Provision of adequate perching space is encouraged for pullets and laying hens and can be provided as linear perches or slatted or wire mesh floors. If perches are provided all birds should have the opportunity to roost if that is their preference.
Available linear perches should allow not less than 15 cm per hen. Perches must be without sharp edges, and must be positioned to minimise fouling of any birds below. The horizontal distance between the perches should be at least 30 cm but not more than 1 metre, and the horizontal distance between perch and the wall should be at least 20 cm.
Slatted or wire mesh perching areas should provide a minimum of 450 cm2 per bird.
Roosting areas should be easily accessible and should not be so high above the floor level that birds may be easily injured when ascending of descending.
These requirements apply specifically to free range systems.
The housing facilities of free-range hens must be designed to ensure adequate airflow and temperature control at maximum stocking densities when birds cluster or perch at night or during extreme weather conditions.
Adequate feed must be supplied in the feeding systems of free-range sheds taking into account the level of nutrients available in the range area.
Maximum acceptable live weight stocking densities for indoor areas on free range farms are as in the Barn and Free Range section above.
All birds when fully feathered must have ready access through openings to the outdoor range during daylight hours for a minimum of 8 hours per day. The only exception is under adverse weather conditions or serious outbreaks of disease when birds may be kept inside.
Openings should be of a size and number and be evenly distributed to allow easy entry and exit for the birds with no impediments. As a guide, openings should be a minimum 35 cm high and 40 cm wide with 2 metres per 1,000 birds taking into account the climatic conditions.
For the outdoor range, the maximum stocking density for layer hens is a maximum of 1500 birds per hectare. This must not be exceeded. Any higher bird density is acceptable only where regular rotation of birds onto fresh range areas occurs and close management is undertaken, which provides some continuing fodder cover.

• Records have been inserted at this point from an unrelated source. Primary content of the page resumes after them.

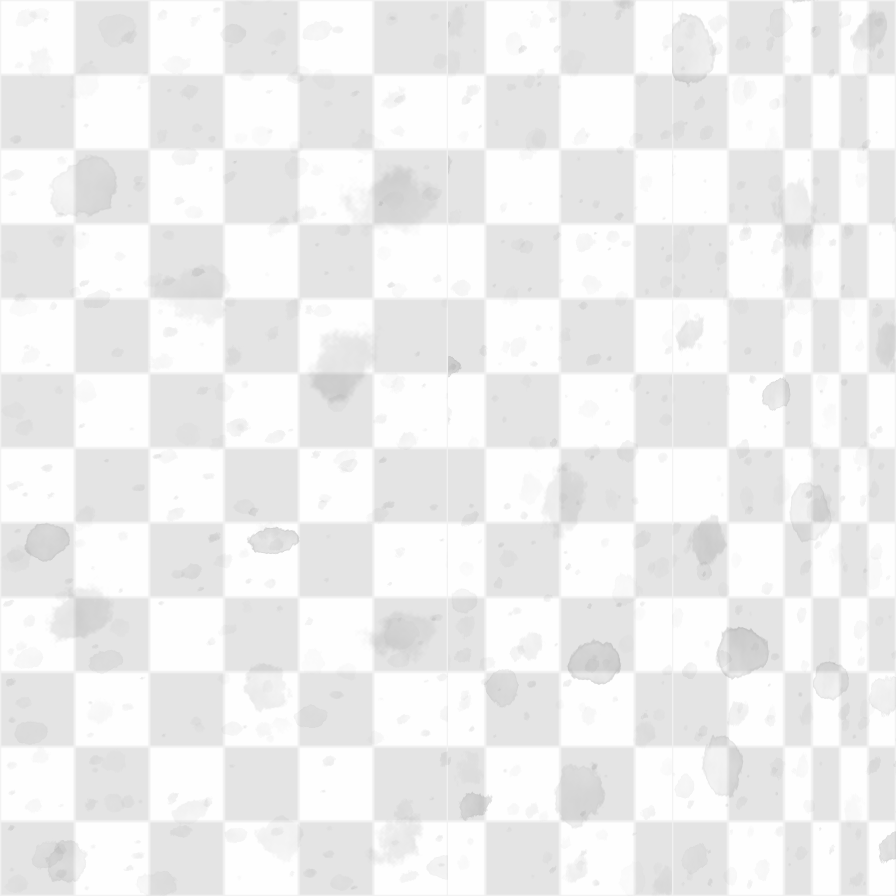
A three.js fragment shader for this pattern:

```glsl
// Grey and white checkerboard with narrowing columns, spattered with watercolour stains
varying vec2 vUv;

vec3 hash3(vec2 p) {
  vec3 q = fract(p.xyx * vec3(0.1031, 0.1030, 0.0973));
  q += dot(q, q.yxz + 33.33);
  return fract((q.xxy + q.yzz) * q.zyx);
}

// Layered, rotated sines: ragged outlines and mottled ink
float wobble(vec2 p) {
  float sum = 0.0, amp = 0.2;
  for (int i = 0; i < 5; i++) {
    p = mat2(1.6, 1.2, -1.2, 1.6) * p + 1.7;
    sum += amp * sin(p.x + 1.3 * sin(p.y));
    amp *= 0.6;
  }
  return sum;
}

// Column phase in x, column width in y
vec2 columnAt(float x) {
  if (x < 6.0) return vec2(x, 1.0);
  if (x < 9.0) return vec2(x - 0.5, 1.0);
  if (x < 10.5) return vec2(8.0 + (x - 9.0) / 0.75, 0.75);
  return vec2(10.0 + (x - 10.5) / 0.375, 0.375);
}

float edgeDistance(float phase) {
  return 0.5 - abs(fract(phase) - 0.5);
}

// Light left after one layer of scattered stains
float stainLayer(vec2 p, float spacing, vec2 radii, float coverage, vec2 inks, float seed) {
  float light = 1.0;
  vec2 home = floor(p / spacing);
  for (int j = -1; j <= 1; j++) {
    for (int i = -1; i <= 1; i++) {
      vec2 id = home + vec2(float(i), float(j));
      vec3 place = hash3(id + seed);
      vec3 kind = hash3(id + seed + 57.3);
      if (place.z > coverage) continue;

      float radius = mix(radii.x, radii.y, kind.x * kind.x);
      vec2 local = (p - (id + 0.15 + 0.7 * place.xy) * spacing) / radius;
      float ragged = wobble(local + 40.0 * kind.xy);
      float tilt = 0.7 * kind.z;
      vec2 turned = mat2(cos(tilt), -sin(tilt), sin(tilt), cos(tilt)) * local;
      float d = length(turned * vec2(0.85, 0.9 + 0.5 * kind.y)) + ragged * (0.4 + 0.7 * kind.z);

      float soft = max(0.025 / radius, 0.06 + 0.35 * kind.z * kind.z);
      float body = 1.0 - smoothstep(1.0 - soft, 1.0 + 0.3 * soft, d);
      float rim = body * smoothstep(0.82, 0.96, d) * step(kind.z, 0.5);
      float mottle = 0.8 + 0.7 * wobble(local * 0.6 + 90.0 * kind.zx);
      float ink = mix(inks.x, inks.y, kind.y);
      light *= 1.0 - ink * (body * mottle + 0.4 * rim);
    }
  }
  return light;
}

void main() {
  vec2 board = vUv * 12.0;
  vec2 column = columnAt(board.x);

  // Checks, blending through a fine mid-grey line at each border
  float parity = mod(floor(column.x) + floor(board.y), 2.0) * 2.0 - 1.0;
  float check = parity * smoothstep(0.0, 0.03, edgeDistance(column.x) * column.y)
                       * smoothstep(0.0, 0.03, edgeDistance(board.y));
  float tone = mix(0.895, 0.997, 0.5 + 0.5 * check);

  // Stains are squeezed sideways and cut off at the two seams
  float section = step(6.0, board.x) + step(9.0, board.x);
  vec2 paper = vec2(board.x * (1.0 + 0.33 * section) + 7.3 * section, board.y);
  tone *= stainLayer(paper, 2.1, vec2(0.25, 0.5), 0.75, vec2(0.06, 0.13), 11.0);
  tone *= stainLayer(paper, 0.95, vec2(0.1, 0.24), 0.7, vec2(0.02, 0.06), 131.0);
  tone *= stainLayer(paper, 0.7, vec2(0.07, 0.15), 0.6, vec2(0.02, 0.06), 271.0);
  tone *= stainLayer(paper, 0.5, vec2(0.03, 0.08), 0.45, vec2(0.03, 0.09), 419.0);

  gl_FragColor = vec4(vec3(tone), 1.0);
}
```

The outdoor range area should be sited and managed to avoid muddy or unsuitable conditions. If such conditions develop, an alternate area should be provided or remedial action undertaken to rectify the problem. The stocking density or rotational program for future flocks should be adjusted to prevent a recurrence of such situations.
Poultry should not be kept on land which has become contaminated with poisonous plants, chemicals or organisms which cause or carry disease to an extent which could seriously prejudice the health of poultry.
Birds on the range must have ready access to shaded areas and shelter from rain, and windbreaks should be provided in exposed areas.
Every reasonable effort must be made to provide protection from predators at all times.
Model Code of Practice for the Welfare of Animals – Domestic Poultry 4th Edition (2001). CSIRO Publications, Australia.